Exclude the pictures, then restate every entry below exactly.

Rendered images with source text:
━━━━━━

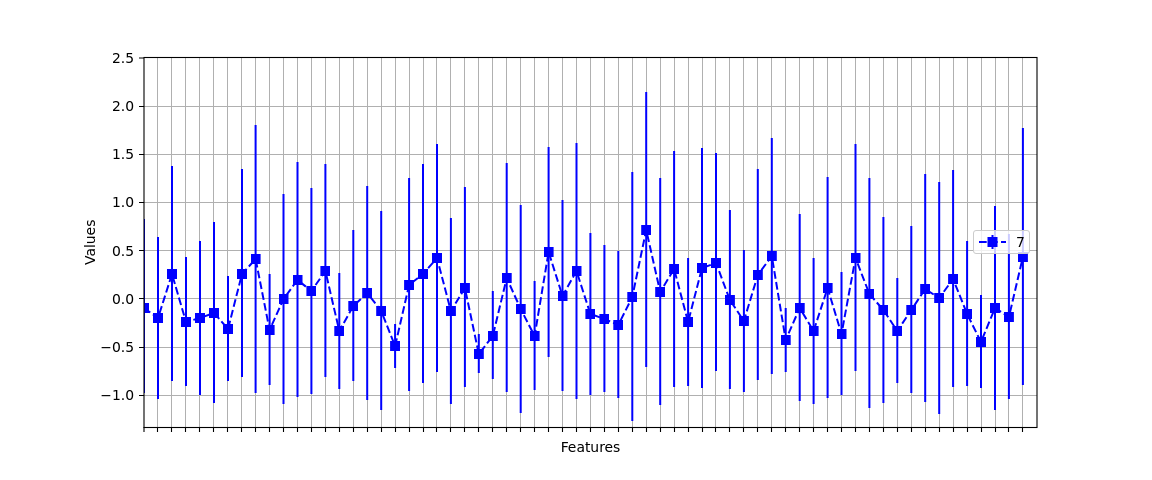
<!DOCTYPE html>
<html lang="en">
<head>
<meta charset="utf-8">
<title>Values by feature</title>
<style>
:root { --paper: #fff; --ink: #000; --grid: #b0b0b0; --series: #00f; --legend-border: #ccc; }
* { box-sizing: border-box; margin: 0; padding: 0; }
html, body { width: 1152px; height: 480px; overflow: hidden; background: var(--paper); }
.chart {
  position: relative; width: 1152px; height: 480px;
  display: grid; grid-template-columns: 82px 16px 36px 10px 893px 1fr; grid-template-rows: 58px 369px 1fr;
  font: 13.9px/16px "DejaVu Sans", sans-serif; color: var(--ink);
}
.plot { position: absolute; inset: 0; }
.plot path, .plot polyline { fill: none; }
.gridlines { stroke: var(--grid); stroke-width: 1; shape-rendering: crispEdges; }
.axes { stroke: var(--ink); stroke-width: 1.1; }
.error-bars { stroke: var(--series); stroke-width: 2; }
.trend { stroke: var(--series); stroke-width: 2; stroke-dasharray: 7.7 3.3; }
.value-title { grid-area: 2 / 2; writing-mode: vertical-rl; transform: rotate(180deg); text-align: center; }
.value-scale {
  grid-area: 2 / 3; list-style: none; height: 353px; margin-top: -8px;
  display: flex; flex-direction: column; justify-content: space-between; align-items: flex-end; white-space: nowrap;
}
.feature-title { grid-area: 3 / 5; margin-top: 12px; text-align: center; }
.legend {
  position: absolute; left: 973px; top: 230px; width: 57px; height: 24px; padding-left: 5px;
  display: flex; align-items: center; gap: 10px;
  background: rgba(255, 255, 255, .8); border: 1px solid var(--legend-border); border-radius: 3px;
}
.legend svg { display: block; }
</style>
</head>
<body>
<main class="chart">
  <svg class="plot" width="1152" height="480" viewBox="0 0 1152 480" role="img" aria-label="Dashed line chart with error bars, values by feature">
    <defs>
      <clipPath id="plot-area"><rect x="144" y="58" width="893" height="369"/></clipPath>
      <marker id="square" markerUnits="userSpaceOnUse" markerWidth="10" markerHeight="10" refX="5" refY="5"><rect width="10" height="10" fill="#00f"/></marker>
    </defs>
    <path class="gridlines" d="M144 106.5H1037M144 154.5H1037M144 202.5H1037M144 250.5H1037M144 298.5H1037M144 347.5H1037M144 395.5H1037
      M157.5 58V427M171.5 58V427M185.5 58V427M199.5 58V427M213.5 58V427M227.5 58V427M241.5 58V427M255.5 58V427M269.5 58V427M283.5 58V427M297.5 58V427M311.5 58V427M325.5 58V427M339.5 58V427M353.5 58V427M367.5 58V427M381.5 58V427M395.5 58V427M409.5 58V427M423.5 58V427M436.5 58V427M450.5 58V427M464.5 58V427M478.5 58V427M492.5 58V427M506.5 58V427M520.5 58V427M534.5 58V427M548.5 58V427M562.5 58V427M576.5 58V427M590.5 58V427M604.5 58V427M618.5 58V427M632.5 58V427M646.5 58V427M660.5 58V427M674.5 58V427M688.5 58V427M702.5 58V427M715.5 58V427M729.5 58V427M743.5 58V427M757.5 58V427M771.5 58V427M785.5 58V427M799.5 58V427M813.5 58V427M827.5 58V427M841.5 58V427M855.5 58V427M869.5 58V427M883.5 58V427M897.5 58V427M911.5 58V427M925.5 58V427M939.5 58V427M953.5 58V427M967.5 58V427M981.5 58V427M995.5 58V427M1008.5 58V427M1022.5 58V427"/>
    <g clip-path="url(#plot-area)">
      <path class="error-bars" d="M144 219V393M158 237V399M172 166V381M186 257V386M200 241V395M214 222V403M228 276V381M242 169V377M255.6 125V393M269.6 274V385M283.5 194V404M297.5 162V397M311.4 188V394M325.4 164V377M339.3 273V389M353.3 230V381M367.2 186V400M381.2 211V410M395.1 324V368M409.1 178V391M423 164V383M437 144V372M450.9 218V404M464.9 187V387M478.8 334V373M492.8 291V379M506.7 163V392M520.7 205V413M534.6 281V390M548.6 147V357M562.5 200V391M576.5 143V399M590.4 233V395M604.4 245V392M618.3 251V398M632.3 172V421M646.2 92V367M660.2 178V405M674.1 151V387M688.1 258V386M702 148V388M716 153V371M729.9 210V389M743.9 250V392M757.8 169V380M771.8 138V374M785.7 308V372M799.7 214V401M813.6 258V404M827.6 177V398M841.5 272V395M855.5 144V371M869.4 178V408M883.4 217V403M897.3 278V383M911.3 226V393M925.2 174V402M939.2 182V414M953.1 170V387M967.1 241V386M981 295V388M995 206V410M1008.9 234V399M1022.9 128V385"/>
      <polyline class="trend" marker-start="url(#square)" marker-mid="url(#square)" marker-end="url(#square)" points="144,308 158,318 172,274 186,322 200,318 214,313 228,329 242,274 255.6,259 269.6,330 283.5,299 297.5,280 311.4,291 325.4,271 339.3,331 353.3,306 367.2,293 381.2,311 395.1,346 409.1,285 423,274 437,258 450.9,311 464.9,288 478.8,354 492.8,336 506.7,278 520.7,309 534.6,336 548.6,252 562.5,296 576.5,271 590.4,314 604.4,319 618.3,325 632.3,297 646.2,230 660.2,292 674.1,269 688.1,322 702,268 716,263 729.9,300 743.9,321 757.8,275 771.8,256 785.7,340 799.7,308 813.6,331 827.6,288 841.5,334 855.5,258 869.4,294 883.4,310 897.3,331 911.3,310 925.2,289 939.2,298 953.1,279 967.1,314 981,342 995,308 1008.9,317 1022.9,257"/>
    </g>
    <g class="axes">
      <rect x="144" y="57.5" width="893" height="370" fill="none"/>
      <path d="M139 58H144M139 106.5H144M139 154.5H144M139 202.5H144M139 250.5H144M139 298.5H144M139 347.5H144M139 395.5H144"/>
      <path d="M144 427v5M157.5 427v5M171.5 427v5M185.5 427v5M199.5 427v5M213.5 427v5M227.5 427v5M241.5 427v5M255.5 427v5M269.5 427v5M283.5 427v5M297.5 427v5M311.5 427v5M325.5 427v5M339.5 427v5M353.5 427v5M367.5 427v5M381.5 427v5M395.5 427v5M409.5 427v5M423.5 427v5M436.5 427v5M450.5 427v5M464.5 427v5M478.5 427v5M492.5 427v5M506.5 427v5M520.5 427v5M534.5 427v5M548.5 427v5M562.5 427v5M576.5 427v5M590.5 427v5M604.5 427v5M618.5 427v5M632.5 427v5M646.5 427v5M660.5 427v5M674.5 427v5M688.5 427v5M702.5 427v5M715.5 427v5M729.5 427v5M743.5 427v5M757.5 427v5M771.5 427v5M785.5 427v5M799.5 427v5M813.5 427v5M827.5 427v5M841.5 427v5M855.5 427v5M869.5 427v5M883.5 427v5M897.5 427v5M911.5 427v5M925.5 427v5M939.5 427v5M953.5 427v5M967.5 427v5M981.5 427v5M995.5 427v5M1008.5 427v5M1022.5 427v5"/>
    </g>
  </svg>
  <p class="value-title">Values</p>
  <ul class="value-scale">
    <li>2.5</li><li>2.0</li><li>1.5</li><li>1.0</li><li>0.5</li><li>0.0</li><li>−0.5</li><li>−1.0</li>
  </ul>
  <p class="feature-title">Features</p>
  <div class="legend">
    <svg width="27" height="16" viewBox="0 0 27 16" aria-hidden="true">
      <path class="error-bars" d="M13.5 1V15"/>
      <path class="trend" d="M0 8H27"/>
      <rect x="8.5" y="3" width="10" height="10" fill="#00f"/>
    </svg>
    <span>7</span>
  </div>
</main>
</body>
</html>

━━━━━━

Response
<!DOCTYPE html>
<html lang="en">
<head>
<meta charset="utf-8">
<title>Values by feature</title>
<style>
:root { --paper: #fff; --ink: #000; --grid: #b0b0b0; --series: #00f; --legend-border: #ccc; }
* { box-sizing: border-box; margin: 0; padding: 0; }
html, body { width: 1152px; height: 480px; overflow: hidden; background: var(--paper); }
.chart {
  position: relative; width: 1152px; height: 480px;
  display: grid; grid-template-columns: 82px 16px 36px 10px 893px 1fr; grid-template-rows: 58px 369px 1fr;
  font: 13.9px/16px "DejaVu Sans", sans-serif; color: var(--ink);
}
.plot { position: absolute; inset: 0; }
.plot path, .plot polyline { fill: none; }
.gridlines { stroke: var(--grid); stroke-width: 1; shape-rendering: crispEdges; }
.axes { stroke: var(--ink); stroke-width: 1.1; }
.error-bars { stroke: var(--series); stroke-width: 2; }
.trend { stroke: var(--series); stroke-width: 2; stroke-dasharray: 7.7 3.3; }
.value-title { grid-area: 2 / 2; writing-mode: vertical-rl; transform: rotate(180deg); text-align: center; }
.value-scale {
  grid-area: 2 / 3; list-style: none; height: 353px; margin-top: -8px;
  display: flex; flex-direction: column; justify-content: space-between; align-items: flex-end; white-space: nowrap;
}
.feature-title { grid-area: 3 / 5; margin-top: 12px; text-align: center; }
.legend {
  position: absolute; left: 973px; top: 230px; width: 57px; height: 24px; padding-left: 5px;
  display: flex; align-items: center; gap: 10px;
  background: rgba(255, 255, 255, .8); border: 1px solid var(--legend-border); border-radius: 3px;
}
.legend svg { display: block; }
</style>
</head>
<body>
<main class="chart">
  <svg class="plot" width="1152" height="480" viewBox="0 0 1152 480" role="img" aria-label="Dashed line chart with error bars, values by feature">
    <defs>
      <clipPath id="plot-area"><rect x="144" y="58" width="893" height="369"/></clipPath>
      <marker id="square" markerUnits="userSpaceOnUse" markerWidth="10" markerHeight="10" refX="5" refY="5"><rect width="10" height="10" fill="#00f"/></marker>
    </defs>
    <path class="gridlines" d="M144 106.5H1037M144 154.5H1037M144 202.5H1037M144 250.5H1037M144 298.5H1037M144 347.5H1037M144 395.5H1037
      M157.5 58V427M171.5 58V427M185.5 58V427M199.5 58V427M213.5 58V427M227.5 58V427M241.5 58V427M255.5 58V427M269.5 58V427M283.5 58V427M297.5 58V427M311.5 58V427M325.5 58V427M339.5 58V427M353.5 58V427M367.5 58V427M381.5 58V427M395.5 58V427M409.5 58V427M423.5 58V427M436.5 58V427M450.5 58V427M464.5 58V427M478.5 58V427M492.5 58V427M506.5 58V427M520.5 58V427M534.5 58V427M548.5 58V427M562.5 58V427M576.5 58V427M590.5 58V427M604.5 58V427M618.5 58V427M632.5 58V427M646.5 58V427M660.5 58V427M674.5 58V427M688.5 58V427M702.5 58V427M715.5 58V427M729.5 58V427M743.5 58V427M757.5 58V427M771.5 58V427M785.5 58V427M799.5 58V427M813.5 58V427M827.5 58V427M841.5 58V427M855.5 58V427M869.5 58V427M883.5 58V427M897.5 58V427M911.5 58V427M925.5 58V427M939.5 58V427M953.5 58V427M967.5 58V427M981.5 58V427M995.5 58V427M1008.5 58V427M1022.5 58V427"/>
    <g clip-path="url(#plot-area)">
      <path class="error-bars" d="M144 219V393M158 237V399M172 166V381M186 257V386M200 241V395M214 222V403M228 276V381M242 169V377M255.6 125V393M269.6 274V385M283.5 194V404M297.5 162V397M311.4 188V394M325.4 164V377M339.3 273V389M353.3 230V381M367.2 186V400M381.2 211V410M395.1 324V368M409.1 178V391M423 164V383M437 144V372M450.9 218V404M464.9 187V387M478.8 334V373M492.8 291V379M506.7 163V392M520.7 205V413M534.6 281V390M548.6 147V357M562.5 200V391M576.5 143V399M590.4 233V395M604.4 245V392M618.3 251V398M632.3 172V421M646.2 92V367M660.2 178V405M674.1 151V387M688.1 258V386M702 148V388M716 153V371M729.9 210V389M743.9 250V392M757.8 169V380M771.8 138V374M785.7 308V372M799.7 214V401M813.6 258V404M827.6 177V398M841.5 272V395M855.5 144V371M869.4 178V408M883.4 217V403M897.3 278V383M911.3 226V393M925.2 174V402M939.2 182V414M953.1 170V387M967.1 241V386M981 295V388M995 206V410M1008.9 234V399M1022.9 128V385"/>
      <polyline class="trend" marker-start="url(#square)" marker-mid="url(#square)" marker-end="url(#square)" points="144,308 158,318 172,274 186,322 200,318 214,313 228,329 242,274 255.6,259 269.6,330 283.5,299 297.5,280 311.4,291 325.4,271 339.3,331 353.3,306 367.2,293 381.2,311 395.1,346 409.1,285 423,274 437,258 450.9,311 464.9,288 478.8,354 492.8,336 506.7,278 520.7,309 534.6,336 548.6,252 562.5,296 576.5,271 590.4,314 604.4,319 618.3,325 632.3,297 646.2,230 660.2,292 674.1,269 688.1,322 702,268 716,263 729.9,300 743.9,321 757.8,275 771.8,256 785.7,340 799.7,308 813.6,331 827.6,288 841.5,334 855.5,258 869.4,294 883.4,310 897.3,331 911.3,310 925.2,289 939.2,298 953.1,279 967.1,314 981,342 995,308 1008.9,317 1022.9,257"/>
    </g>
    <g class="axes">
      <rect x="144" y="57.5" width="893" height="370" fill="none"/>
      <path d="M139 58H144M139 106.5H144M139 154.5H144M139 202.5H144M139 250.5H144M139 298.5H144M139 347.5H144M139 395.5H144"/>
      <path d="M144 427v5M157.5 427v5M171.5 427v5M185.5 427v5M199.5 427v5M213.5 427v5M227.5 427v5M241.5 427v5M255.5 427v5M269.5 427v5M283.5 427v5M297.5 427v5M311.5 427v5M325.5 427v5M339.5 427v5M353.5 427v5M367.5 427v5M381.5 427v5M395.5 427v5M409.5 427v5M423.5 427v5M436.5 427v5M450.5 427v5M464.5 427v5M478.5 427v5M492.5 427v5M506.5 427v5M520.5 427v5M534.5 427v5M548.5 427v5M562.5 427v5M576.5 427v5M590.5 427v5M604.5 427v5M618.5 427v5M632.5 427v5M646.5 427v5M660.5 427v5M674.5 427v5M688.5 427v5M702.5 427v5M715.5 427v5M729.5 427v5M743.5 427v5M757.5 427v5M771.5 427v5M785.5 427v5M799.5 427v5M813.5 427v5M827.5 427v5M841.5 427v5M855.5 427v5M869.5 427v5M883.5 427v5M897.5 427v5M911.5 427v5M925.5 427v5M939.5 427v5M953.5 427v5M967.5 427v5M981.5 427v5M995.5 427v5M1008.5 427v5M1022.5 427v5"/>
    </g>
  </svg>
  <p class="value-title">Values</p>
  <ul class="value-scale">
    <li>2.5</li><li>2.0</li><li>1.5</li><li>1.0</li><li>0.5</li><li>0.0</li><li>−0.5</li><li>−1.0</li>
  </ul>
  <p class="feature-title">Features</p>
  <div class="legend">
    <svg width="27" height="16" viewBox="0 0 27 16" aria-hidden="true">
      <path class="error-bars" d="M13.5 1V15"/>
      <path class="trend" d="M0 8H27"/>
      <rect x="8.5" y="3" width="10" height="10" fill="#00f"/>
    </svg>
    <span>7</span>
  </div>
</main>
</body>
</html>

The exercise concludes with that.